Aït-Khaled N, Enarson D, Bousquet J. Chronic respiratory diseases in developing countries: The burden and strategies for prevention and management. Bull World Health Organ 2001;79:971-9.
Mary E. Assessment of Respiratory Morbidities among Police Personnel in Kochi city, Ernakulam. AchuthaMenon Centre for Health Sciences Studies Sree Chitra Tirunal Institute for Medical Sciences and Technology; 2013.
Jindal SK, Aggarwal AN, Gupta D, Agarwal R, Kumar R, Kaur T, et al
. Indian study on epidemiology of asthma, respiratory symptoms and chronic bronchitis in adults (INSEARCH). Int J Tuberc Lung Dis 2012;16:1270-7.
Qureshi KA. Domestic smoke pollution and prevalence of chronic bronchitis/asthma in a rural area of Kashmir.
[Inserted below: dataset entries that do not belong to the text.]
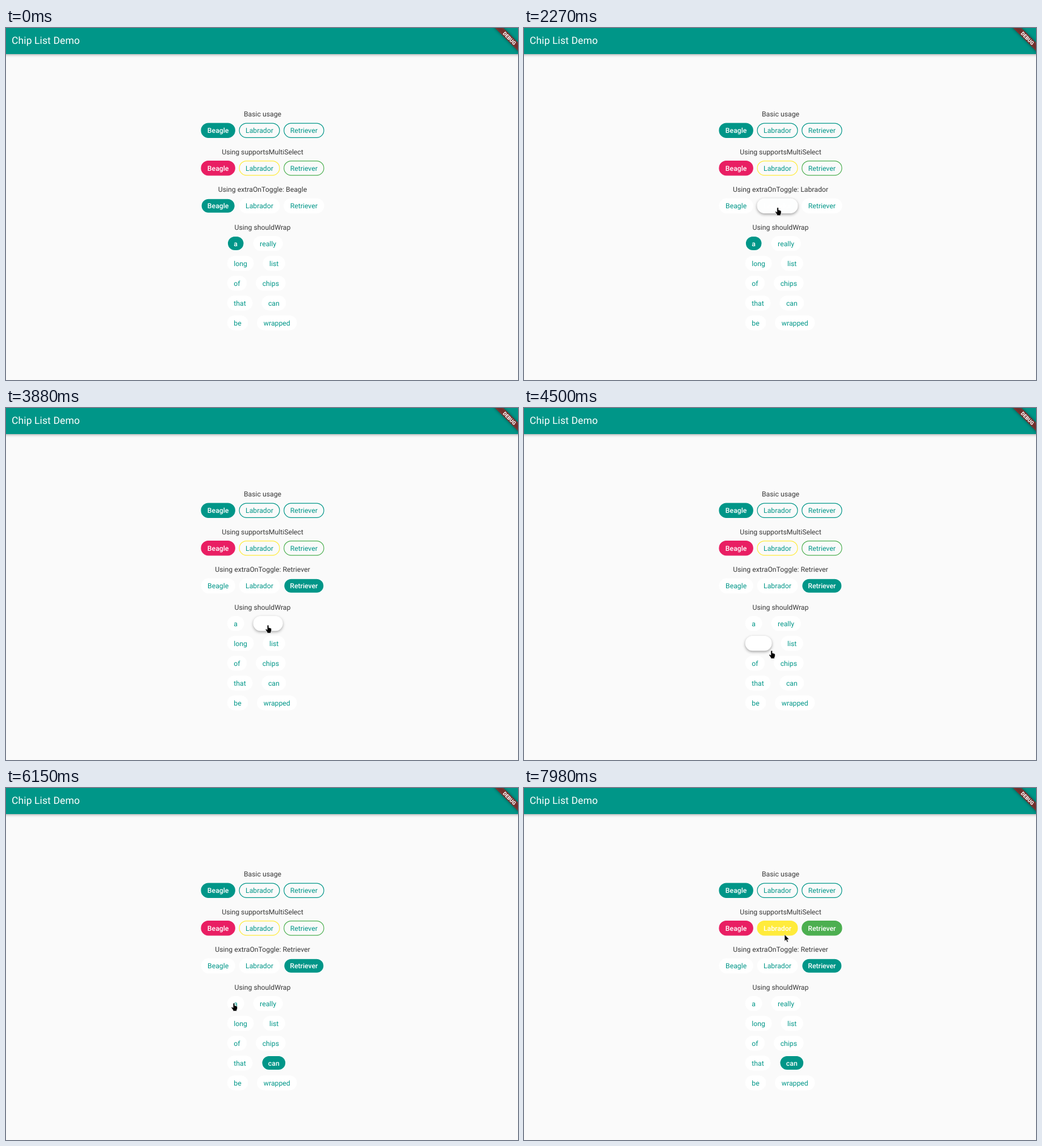
Recreate the animation shown at these times as an HTML page. Size 902 px wide and 621 px high, loop 8000 ms.

```html
<!DOCTYPE html>
<html lang="en">
<head>
<meta charset="utf-8">
<title>Chip List Demo</title>
<style>
  html, body { margin: 0; width: 100%; height: 100%; overflow: hidden; background: #fafafa; }
  svg { display: block; width: 902px; height: 621px; font-family: Roboto, sans-serif; text-rendering: geometricPrecision; }
  .bar { fill: #009688; filter: drop-shadow(0 1.5px 2.5px rgba(0, 0, 0, .36)); }
  .title { font-size: 17.5px; letter-spacing: .12px; fill: #fff; }
  .label, .chip { font-size: 12.25px; text-anchor: middle; }
  .label { fill: #383838; }
  .debug { font-size: 8.9px; font-weight: 900; fill: #fff; text-anchor: middle; }
</style>
</head>
<body>
<svg viewBox="0 0 902 621">
  <rect width="902" height="621" fill="#fafafa"/>
  <rect class="bar" x="-10" y="-10" width="922" height="56"/>
  <text class="title" x="10" y="28">Chip List Demo</text>
  <g transform="translate(887 18.1) rotate(45)">
    <rect x="-45" y="-5.25" width="90" height="10.5" opacity=".5" style="filter: blur(2.6px)"/>
    <rect x="-45" y="-5.25" width="90" height="10.5" fill="#b71c1c" opacity=".627"/>
    <text class="debug" y="3.2">DEBUG</text>
  </g>
  <g id="content"></g>
  <g id="cursor" stroke="#fff" stroke-width=".6" stroke-linejoin="round">
    <path id="arrow" d="M0 -.5V11.2L2.7 8.8L4.6 13L6.4 12.2L4.6 8.1H8.2Z"/>
    <path id="hand" d="M-1.4 1.2Q-1.4 0 0 0Q1.3 0 1.3 1.2V4.4Q2.5 4 2.9 4.9Q4.1 4.6 4.5 5.5Q6 5.3 6 6.8V9Q6 11 4.9 12V14H-1.4V12.4L-4.2 8.4Q-4.9 6.9 -3.5 6.7L-1.4 8.2Z"/>
  </g>
</svg>
<script>
const LOOP = 8000, TEAL = '#009688', WHITE = '#ffffff', PAPER = '#fafafa';
const HEIGHT = 26.4, STROKE = 1.2, PADDING = 23.3, ROW_STEP = 66.5;
const [content, cursor, arrow, hand] =
  ['content', 'cursor', 'arrow', 'hand'].map(id => document.getElementById(id));
const dogs = ['Beagle', 'Labrador', 'Retriever'];

function add(tag, attrs, text = '') {
  const el = document.createElementNS('http://www.w3.org/2000/svg', tag);
  for (const key in attrs) el.setAttribute(key, attrs[key]);
  el.textContent = text;
  content.append(el);
  return el;
}

const addLabel = (row, text) =>
  add('text', { class: 'label', x: 452, y: 156 + ROW_STEP * row }, text);

function addChips(words, left, y, gap, colors, border) {
  return words.map((word, i) => {
    const rect = add('rect', {
      y: y - HEIGHT / 2 + STROKE / 2, height: HEIGHT - STROKE,
      rx: (HEIGHT - STROKE) / 2, 'stroke-width': STROKE
    });
    const text = add('text', { class: 'chip', y: y + 4.5 }, word);
    const width = text.getComputedTextLength() + PADDING;
    const x = left + width / 2;
    rect.setAttribute('x', left + STROKE / 2);
    rect.setAttribute('width', width - STROKE);
    text.setAttribute('x', x);
    left += width + gap;
    return { rect, text, x, y, width, color: colors[i % colors.length], border };
  });
}

const addDogs = (row, colors, border) =>
  addChips(dogs, 343.4, 180.7 + ROW_STEP * row, 6.6, colors, border);

addLabel(0, 'Basic usage');
const basic = addDogs(0, [TEAL]);
addLabel(1, 'Using supportsMultiSelect');
const multi = addDogs(1, ['#e91e63', '#ffeb3b', '#4caf50']);
const extraLabel = addLabel(2, '');
const extra = addDogs(2, [TEAL], WHITE);
addLabel(3, 'Using shouldWrap');
const wrap = ['a really', 'long list', 'of chips', 'that can', 'be wrapped'].flatMap((pair, i) =>
  addChips(pair.split(' '), 389.7, 380.1 + 35 * i, 15.8, [TEAL], WHITE));
const groups = [basic, multi, extra, wrap];

const click = (time, chip) => ({ time, chip, x: chip.x, y: chip.y + 3 });
const point = (time, x, y) => ({ time, x, y });

// The pointer's journey: chips it clicks and points it passes
const stops = [
  point(460, 290, 617), point(920, 430, 285), point(1200, 540, 410), point(1420, 524, 452),
  click(2180, extra[1]), click(2860, extra[2]),
  point(3040, 647, 400), point(3190, 546.5, 456),
  click(3860, wrap[1]), click(4430, wrap[2]), point(4500, 436.3, 428), click(4800, wrap[3]),
  point(5120, 422.5, 461), click(5390, wrap[6]), click(5760, wrap[7]),
  point(6150, 401.5, 379.5), click(6960, multi[1]), click(7600, multi[2]),
  point(7980, 459, 259)
];
const clicks = [...groups.map(group => click(-999, group[0])), ...stops.filter(s => s.chip)];

const ramp = (t, from, to) => Math.min(1, Math.max(0, (t - from) / (to - from)));
const ease = k => k * k * (3 - 2 * k);
const mix = (a, b, k) => a + (b - a) * k;

function blend(color, k) {
  const part = i => Math.round(mix(255, parseInt(color.slice(i, i + 2), 16), k));
  return `rgb(${part(1)},${part(3)},${part(5)})`;
}

// The text turns white at once; the fill arrives a little later
function paint({ rect, text, color, border }, on, age) {
  const lift = on ? ramp(age, -60, 30) * (1 - ramp(age, 150, 330)) : 0;
  rect.setAttribute('fill', on ? blend(color, ramp(age, 90, 250)) : border || PAPER);
  rect.setAttribute('stroke', border || color);
  rect.style.filter = lift ? `drop-shadow(0 2px 2.5px rgba(0,0,0,${0.36 * lift}))` : 'none';
  text.setAttribute('fill', on ? WHITE : TEAL);
  text.setAttribute('font-weight', on ? 500 : 400);
}

function paintGroup(group, t) {
  const done = clicks.filter(c => c.time <= t && group.includes(c.chip));
  const active = group === multi ? done : done.slice(-1);
  for (const chip of group) {
    const hit = active.find(c => c.chip === chip);
    paint(chip, !!hit, hit ? t - hit.time : 0);
  }
  return group.indexOf(done[done.length - 1].chip);
}

function isOver(chip, x, y) {
  const flat = (chip.width - HEIGHT) / 2;
  return Math.hypot(Math.max(0, Math.abs(x - chip.x) - flat), y - chip.y) < HEIGHT / 2 - 2;
}

function movePointer(t) {
  const last = stops.filter(s => s.time <= t).pop();
  cursor.style.display = last ? '' : 'none';
  if (!last) return;
  const next = stops[stops.indexOf(last) + 1] || last;
  const k = next === last ? 0 : ease(ramp(t, last.time + 60, next.time));
  const x = mix(last.x, next.x, k), y = mix(last.y, next.y, k);
  cursor.setAttribute('transform', `translate(${x} ${y})`);
  const pointing = groups.flat().some(chip => isOver(chip, x, y)) ||
    clicks.some(c => t >= c.time && t < c.time + 150);
  hand.style.display = pointing ? '' : 'none';
  arrow.style.display = pointing ? 'none' : '';
}

function draw(t) {
  const [, , dog] = groups.map(group => paintGroup(group, t));
  extraLabel.textContent = 'Using extraOnToggle: ' + dogs[dog];
  movePointer(t);
}

const start = performance.now();
function tick() {
  draw((performance.now() - start) % LOOP);
  requestAnimationFrame(tick);
}
tick();
</script>
</body>
</html>
```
Indian J Chest Dis Allied Sci 1994;36:61-72.
Joshi AR, Vaidya SM, Pimpale N. Study of ventilatory lung function tests of bus drivers in Pune city. Int J Basic Appl Physiol 2017;6:97-102.
Baccarelli AA, Zheng Y, Zhang X, Chang D, Liu L, Wolf KR, et al
. Air pollution exposure and lung function in highly exposed subjects in Beijing, China: A repeated-measure study. Bio Med Cent Part Fibre Toxicol 2014;11:51.
Hertel O, Jensen SS, Andersen HV, Palmgren F, Wåhlin P, Skov H, et al
. Human exposure to traffic pollution. Experience from Danish studies. Pure Appl Chem 2001;73:137-45.
Ajay KT, Vatsala AR, Prabhuraj, Sangam. Comparative study of PEFR between auto drivers with the residents of urban Davangere. J Pharm Sci Res 2014;6:226-8.
Buijs P, Gunnyeon B, van Weel C. Primary health care: What role for occupational health? Br J Gen Pract 2012;62:623-4.
[Table 1], [Table 2], [Table 3]